= Required work =
Lines from the material below that hold the string "pressed" are what is needed; copy each of them.

= Dataset extract =
+ + + +

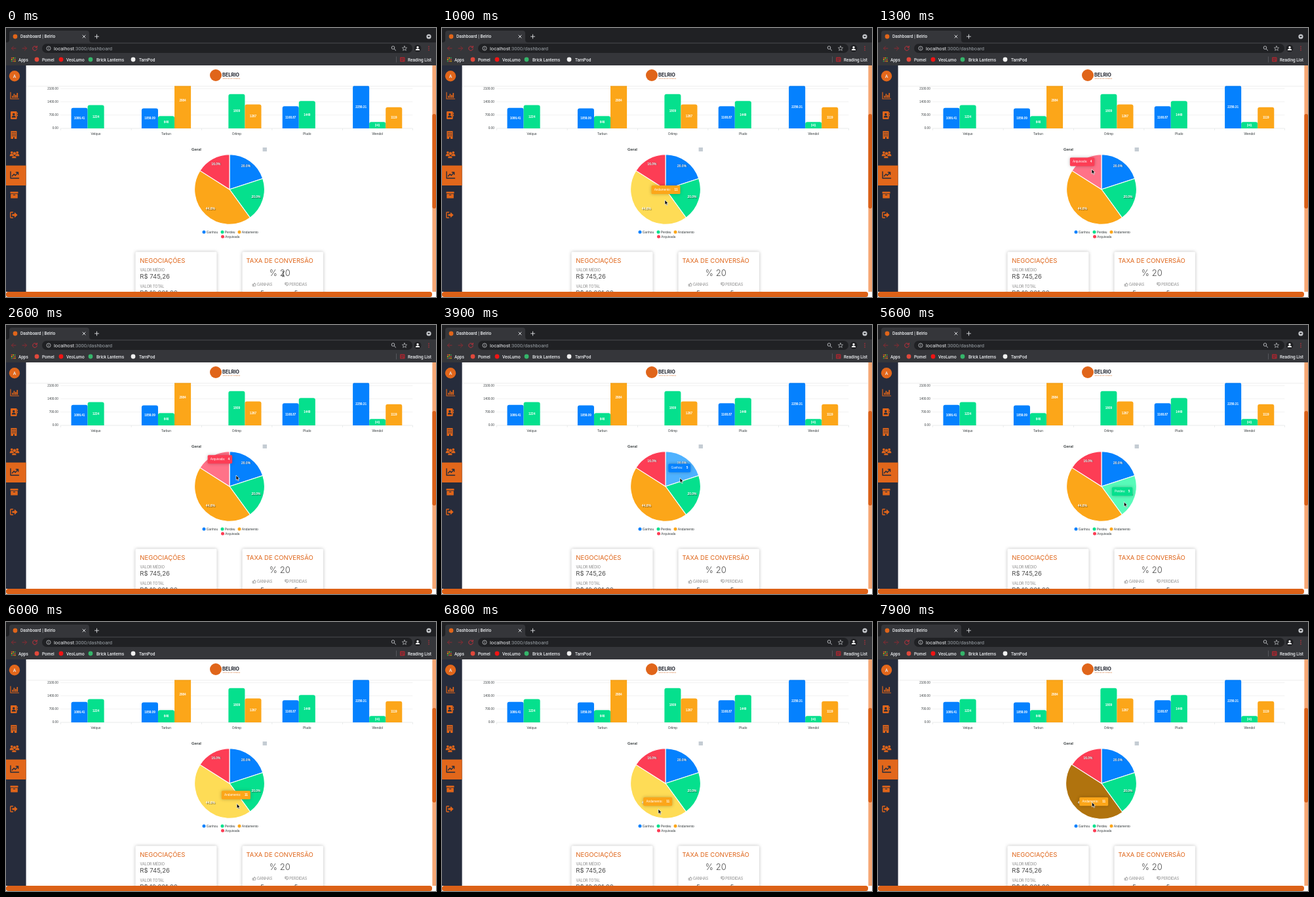
An HTML page for the animation above (8000 ms loop, 656 by 410 pixels).

```html
<!DOCTYPE html>
<html lang="pt-BR">
<head>
<meta charset="utf-8">
<title>Dashboard | Belrio</title>
<style>
  html, body { margin: 0; width: 100%; height: 100%; overflow: hidden; background: #fff; }
  svg { display: block; }
  text { white-space: pre; }
  .ui { font: 500 6.5px Roboto, sans-serif; fill: #e8eaed; }
  .chart { font: 4.9px "Liberation Sans", Arial, sans-serif; fill: #373d3f; }
  .value { font-size: 4.6px; font-weight: bold; fill: #fff; }
  .share { font-size: 4.95px; font-weight: bold; fill: #fff; text-shadow: .7px .7px .8px rgba(0,0,0,.55); }
  .card { font-family: Inter, sans-serif; fill: #4c4c4c; }
  .head { font-size: 9.5px; fill: #df6418; }
  .note { font-size: 5.5px; fill: #858585; }
  .num { font-size: 9.5px; }
  .soft { filter: drop-shadow(0 0 2.4px rgba(0,0,0,.26)); }
</style>
</head>
<body>
<svg id="stage" width="656" height="410" viewBox="0 0 656 410"></svg>
<script>
const ORANGE = '#e0651a', NAVY = '#262c3c';
const LOOP = 8000, STEP = 100;
const TOP = 57;
const PIE = { x: 341, y: 246, r: 53.4 };
const slices = [
  { name: 'Ganhou', n: 5, color: '#0581fe', light: '#4fb2ff', tip: 34 },
  { name: 'Perdeu', n: 5, color: '#05e08d', light: '#58fbb9', tip: 31.5 },
  { name: 'Andamento', n: 11, color: '#fca619', light: '#fedc56', tip: 44 },
  { name: 'Arquivada', n: 4, color: '#fd3d55', light: '#ff7288', tip: 37.5 }
];
let turn = 0;
for (const s of slices) { s.from = turn; turn += s.n / 25; s.to = turn; }

// Markup helpers
const rect = (x, y, w, h, fill, rx = 0, more = '') =>
  `<rect x="${x}" y="${y}" width="${w}" height="${h}" rx="${rx}" fill="${fill}" ${more}/>`;
const dot = (x, y, r, fill, more = '') => `<circle cx="${x}" cy="${y}" r="${r}" fill="${fill}" ${more}/>`;
const text = (x, y, str, cls, more = '') => `<text x="${x}" y="${y}" class="${cls}" ${more}>${str}</text>`;
const line = (d, color, w = 1) =>
  `<path d="${d}" fill="none" stroke="${color}" stroke-width="${w}" stroke-linecap="round" stroke-linejoin="round"/>`;
const shape = (d, fill) => `<path d="${d}" fill="${fill}"/>`;
const at = (x, y, body) => `<g transform="translate(${x} ${y})">${body}</g>`;
const MID = 'text-anchor="middle"', END = 'text-anchor="end"';

function polar(turns, r) {
  const a = turns * 2 * Math.PI;
  return [PIE.x + r * Math.sin(a), PIE.y - r * Math.cos(a)];
}
function wedge(s, r) {
  const big = s.to - s.from > .5 ? 1 : 0;
  return `M${PIE.x} ${PIE.y}L${polar(s.from, r)}A${r} ${r} 0 ${big} 1 ${polar(s.to, r)}Z`;
}

function browser() {
  const bar = '#35363a', grey = '#c4c7cb', red = '#c5303a';
  const marks = [[47, 55, 'Pomel', '#e0483b'], [84, 92, 'VeoLumo', '#f01414'],
    [129, 138, 'Brick Lanterns', '#35b56a'], [194, 203, 'TarnPod', '#f2f2f2']];
  let out = rect(0, 0, 656, TOP, '#202124') + rect(0, 22, 656, TOP - 22, bar) +
    `<path d="M1 22q4 0 4-4V8q0-4 4-4h114q4 0 4 4v10q0 4 4 4z" fill="${bar}"/>` +
    dot(14, 13, 3.4, ORANGE) + text(22, 15.2, 'Dashboard | Belrio', 'ui') +
    line('M117 11l4 4m0-4l-4 4', '#e8eaed', .9) + line('M135.5 13h6m-3-3v6', '#dfe1e5', .9) +
    dot(645, 13, 3.6, grey) + shape('M643 12h4l-2 2.6z', '#202124') +
    line('M15 31H8.5m3-3l-3 3l3 3', '#8b2a32') + line('M25 31h6.5m-3-3l3 3l-3 3', '#8b2a32') +
    line('M46.6 29a3.3 3.3 0 1 0 .7 2.6M47.3 27.5v2.2h-2.2', red) +
    rect(55, 24, 565, 14, '#202124', 7) +
    dot(65, 31, 3.1, 'none', `stroke="${grey}" stroke-width=".8"`) + line('M65 30.8v1.6M65 29.3v.1', grey, .8) +
    text(73, 33.5, 'localhost<tspan fill="#9aa0a6">:3000/dashboard</tspan>', 'ui', 'style="font-size:7.6px;font-weight:400"') +
    dot(590.5, 30, 2.3, 'none', `stroke="${grey}" stroke-width=".9"`) + line('M592.4 32l2.2 2.2', grey) +
    line('M608 27.5l1 2.4l2.6.2l-2 1.7l.7 2.5l-2.3-1.4l-2.3 1.4l.7-2.5l-2-1.7l2.6-.2z', grey, .7) +
    dot(628, 31, 5.5, '#202124') + dot(628, 29.4, 1.6, '#fff') + shape('M624.8 34q0-2.6 3.2-2.6t3.2 2.6z', '#fff');
  for (const dy of [-2.7, 0, 2.7]) out += dot(645, 31 + dy, .8, red);
  const hues = ['#e8453c', '#f5b400', '#35a853'];
  for (let i = 0; i < 9; i++)
    out += rect(7.8 + i % 3 * 2.5, 44.8 + (i / 3 | 0) * 2.5, 1.7, 1.7, hues[(i + (i / 3 | 0)) % 3], .4);
  out += text(19, 50.6, 'Apps', 'ui');
  marks.forEach(([ix, tx, label, color]) => out += dot(ix, 48, 3.4, color) + text(tx, 50.6, label, 'ui'));
  return out + rect(595, 43.5, .7, 9, '#63656a') +
    rect(601, 44.5, 7.5, 7, '#a8262f', 1) + line('M602.5 46.5h4.5m-4.5 1.6h4.5m-4.5 1.6h3', '#35363a', .7) +
    text(613, 50.6, 'Reading List', 'ui');
}

function sidebar() {
  const person = (x, y, k) => dot(x, y, 1.9 * k, ORANGE) +
    shape(`M${x - 3 * k} ${y + 5.4 * k}v-1q0-2.3 2-2.3h${2 * k}q2 0 2 2.3v1z`, ORANGE);
  let windows = '';
  for (let i = 0; i < 9; i++) windows += rect(-2.9 + i % 3 * 2.3, -4.3 + (i / 3 | 0) * 2.5, 1.2, 1.3, NAVY);
  return rect(0, TOP, 30.6, 402 - TOP, NAVY) + rect(0, 209.6, 30.6, 30.4, '#e2671b') +
    dot(13, 73.3, 8.2, '#e2671b') + text(13, 75.9, 'A', 'ui', MID + ' style="font-size:7px"') +
    at(13, 103, line('M-6-5V5H6.5', ORANGE, 1.2) +
      [[-3.8, 3], [-1.4, 6], [1, 4.4], [3.4, 7.4]].map(([x, h]) => rect(x, 3.4 - h, 1.7, h, ORANGE)).join('')) +
    at(12, 133, rect(-5, -6, 9.6, 12, ORANGE, 1.2) + rect(5, -4, 1, 2.2, ORANGE) + rect(5, -.8, 1, 2.2, ORANGE) +
      dot(-.2, -1.6, 1.7, NAVY) + shape('M-3.2 3.4q0-2.8 3-2.8t3 2.8z', NAVY)) +
    at(12, 163, rect(-4.6, -6, 9, 12, ORANGE, .6) + windows + rect(-1, 3.4, 2, 2.6, NAVY)) +
    at(13, 193, person(-4.2, -3.2, 1) + person(4.2, -3.2, 1) +
      `<g stroke="${NAVY}" stroke-width=".5">${person(0, -1.7, 1.35)}</g>`) +
    at(13, 224, line('M-6-5V5H6.5', NAVY, 1.4) + line('M-3.6 1.8L-.8-1.2L1.2.8L5-3.4M2.4-4H5.6V-.8', NAVY, 1.4)) +
    at(12.5, 254.5, rect(-6, -5, 12, 2.8, ORANGE, .5) + rect(-5.3, -1.5, 10.6, 6.5, ORANGE, .6) + rect(-1.7, -.4, 3.4, 1, NAVY, .4)) +
    at(12, 285, line('M-1.5-4.2H-4.3Q-5.2-4.2-5.2-3.3V3.3Q-5.2 4.2-4.3 4.2H-1.5', ORANGE, 1.4) +
      shape('M-2.6-1.5H1V-4.2L5.6 0L1 4.2V1.5H-2.6z', ORANGE));
}

function barChart() {
  const groups = [
    ['Velquo', 1086.41, 1234, 0], ['Tarbun', 1059.09, 646, 2984], ['Orlimp', 0, 1809, 1267],
    ['Pludo', 1168.87, 1449, 0], ['Wendol', 2259.31, 341, 1119]];
  const left = 83.4, base = 153, unit = 20.2 / 700, gap = 107.4, w = 25.06;
  let out = '';
  for (let i = 0; i < 4; i++) {
    const y = base - 20.2 * i;
    out += rect(left, y - .3, 537, .6, i ? '#e9e9e9' : '#d9dcde') +
      text(79.7, y + 1.1, (700 * i).toFixed(2), 'chart', END + ' style="font-size:4.57px"');
  }
  for (let i = 0; i < 6; i++) out += rect(left + gap * i, base, .6, 3, '#dcdfe1');
  groups.forEach(([name, ...values], g) => {
    const mid = left + gap * (g + .5);
    out += text(mid, 162.9, name, 'chart', MID);
    values.forEach((v, i) => {
      if (!v) return;
      const x = mid + (i - 1.5) * w, h = v * unit;
      out += shape(`M${x} ${base}v${3 - h}q0-3 3-3h${w - 6}q3 0 3 3V${base}z`, slices[i].color) +
        text(x + w / 2, base - h / 2 + 1.6, v, 'chart value', MID);
    });
  });
  return out;
}

function header() {
  return rect(30.6, TOP, 620, 88.3 - TOP, '#fff', 0, 'style="filter:drop-shadow(0 .8px 1.2px rgba(0,0,0,.16))"') +
    dot(320, 72, 9, ORANGE) +
    text(330, 74.2, 'BELRIO', 'card', 'style="font-size:7.3px;font-weight:700;fill:#20242e"') +
    text(330.5, 77.6, 'GESTOR DE VENDAS', 'card', 'style="font-size:2.7px;fill:#df8a55"');
}

function pie() {
  let out = text(283, 187, 'Geral', 'chart', 'style="font-size:5.8px;font-weight:bold"') +
    line('M392 183.1h5.6m-5.6 2h5.6m-5.6 2h5.6', '#6e8192', .8);
  slices.forEach((s, i) => out += `<path id="s${i}" stroke="#fff" stroke-width="1.1"/>`);
  for (const s of slices) {
    const [x, y] = polar((s.from + s.to) / 2, 42.6);
    out += text(x, y, (s.n * 4).toFixed(1) + '%', 'chart share', MID);
  }
  [[302, 311], [330, 311], [356, 311], [330.5, 318]].forEach(([x, y], i) =>
    out += dot(x, y, 2.5, slices[i].color) + text(x + 3.8, y + 1.8, slices[i].name, 'chart'));
  return out;
}

function cards() {
  const thumb = line('M-2.6-.3h1.4v3.2h-1.4zM-1.2 0L.3-2.8q1.1 0 .7 2h1.8l-.5 3.7h-3.5', '#777', .7);
  const box = (x, w) => rect(x, 341.2, w, 90, '#fff', 1.5, 'class="soft"');
  return box(197.5, 124) + box(360.5, 123.5) +
    text(204.3, 357.8, 'NEGOCIAÇÕES', 'card head') +
    text(204.5, 371, 'VALOR MÉDIO', 'card note') + text(204.3, 382.4, 'R$ 745,26', 'card num') +
    text(204.5, 396, 'VALOR TOTAL', 'card note') + text(204.3, 407, 'R$ 10.001,00', 'card num') +
    text(366.5, 357.8, 'TAXA DE CONVERSÃO', 'card head') +
    text(417.8, 378, '% 20', 'card', MID + ' style="font-size:13px;font-weight:300"') +
    at(378.7, 390.8, `<g transform="scale(.85)">${thumb}</g>`) + text(383, 393, 'GANHAS', 'card note') +
    at(428.3, 390.8, `<g transform="scale(.85 -.85)">${thumb}</g>`) + text(432.3, 393, 'PERDIDAS', 'card note') +
    text(391, 407, '5', 'card num', MID) + text(442.5, 407, '5', 'card num', MID);
}

function scrollbars() {
  return rect(650.4, TOP, 6, 410 - TOP, '#fff') + rect(650.4, TOP, 6, 402 - TOP, '#f6a774') +
    rect(650.4, 131, 5.6, 144, '#d95f17', 2.8) +
    rect(0, 402, 656, 8, '#fff') + rect(0, 402, 650, 8, '#dc6117', 3.5);
}

function overlay() {
  return `<g id="tip" class="soft"><rect id="tipBox" height="13" y="-13" rx="1.6"/>` +
    text(0, -5, '', 'chart', 'id="tipName" style="font-size:4.7px;fill:#fff"') +
    text(0, -5, '', 'chart', `id="tipNum" ${END} style="font-size:4.7px;font-weight:bold;fill:#fff"`) + '</g>' +
    `<path id="arrow" d="M0 0V7.4L1.7 5.9L2.9 8.6L4.1 8.1L2.9 5.4H5.1Z" fill="#000" stroke="#fff" stroke-width=".7"/>` +
    `<g id="beam">${line('M-1.6-4Q0-4 0-3V3Q0 4-1.6 4M1.6-4Q0-4 0-3M0 3Q0 4 1.6 4M-.9.9h1.8', '#333', .8)}</g>`;
}

const $ = id => document.getElementById(id);
$('stage').innerHTML = rect(0, 0, 656, 410, '#fff') + barChart() + header() + pie() + cards() +
  sidebar() + browser() + scrollbars() + overlay();

// Rows of time, x, y
const pointer = [
  [400, 423, 375], [1000, 340, 262], [1200, 311, 219], [1300, 326, 215], [1500, 327, 218],
  [2500, 327, 220], [2600, 351, 229], [3000, 363, 233], [3900, 363, 233], [4600, 375.3, 269.5],
  [5600, 375.3, 269.5], [6400, 329, 284], [6600, 330, 285], [7500, 330, 285], [7700, 326.3, 274.5]];
const tipPath = [
  [900, 352, 268], [1200, 311.6, 210.4], [1300, 311.6, 210.4], [1400, 326.4, 211.2], [2600, 326.4, 211.2],
  [2700, 350, 220], [3000, 362.3, 224.4], [3900, 362.3, 224.4], [4600, 372.6, 260.3], [5600, 372.6, 260.3],
  [6400, 329.2, 280.2]];

function follow(rows, t) {
  const next = rows.findIndex(r => r[0] > t);
  if (next < 1) return rows[next ? rows.length - 1 : 0].slice(1);
  const [t0, x0, y0] = rows[next - 1], [t1, x1, y1] = rows[next];
  const p = (t - t0) / (t1 - t0), k = p * p * (3 - 2 * p);
  return [x0 + (x1 - x0) * k, y0 + (y1 - y0) * k];
}

function sliceAt([x, y]) {
  const dx = x - PIE.x, dy = y - PIE.y;
  if (Math.hypot(dx, dy) > PIE.r) return -1;
  const a = (Math.atan2(dx, -dy) / (2 * Math.PI) + 1) % 1;
  return slices.findIndex(s => a < s.to);
}

function move(id, [x, y], shown) {
  $(id).setAttribute('transform', `translate(${x} ${y})`);
  $(id).setAttribute('visibility', shown ? 'visible' : 'hidden');
}

function draw(t) {
  const spot = follow(pointer, t);
  const hover = sliceAt(follow(pointer, t - STEP)); // the page reacts one step late
  const pressed = t >= 7700;
  slices.forEach((s, i) => {
    const on = i === hover;
    $('s' + i).setAttribute('d', wedge(s, PIE.r + (on && pressed ? 1 : 0)));
    $('s' + i).setAttribute('fill', on ? (pressed ? '#b0730e' : s.light) : s.color);
  });
  if (hover >= 0) {
    const s = slices[hover], half = s.tip / 2;
    $('tipBox').setAttribute('x', -half);
    $('tipBox').setAttribute('width', s.tip);
    $('tipBox').setAttribute('fill', s.color);
    $('tipName').setAttribute('x', 4.2 - half);
    $('tipName').textContent = s.name + ':';
    $('tipNum').setAttribute('x', half - 4);
    $('tipNum').textContent = s.n;
  }
  move('tip', follow(tipPath, t), hover >= 0);
  move('arrow', spot, t >= 500);
  move('beam', spot, t < 500);
}

const start = performance.now();
function tick() {
  const t = (performance.now() - start) % LOOP;
  draw(Math.floor(t / STEP) * STEP);
  requestAnimationFrame(tick);
}
tick();
</script>
</body>
</html>
```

+ + + +

= Exercise solution =
  const pressed = t >= 7700;
    $('s' + i).setAttribute('d', wedge(s, PIE.r + (on && pressed ? 1 : 0)));
    $('s' + i).setAttribute('fill', on ? (pressed ? '#b0730e' : s.light) : s.color);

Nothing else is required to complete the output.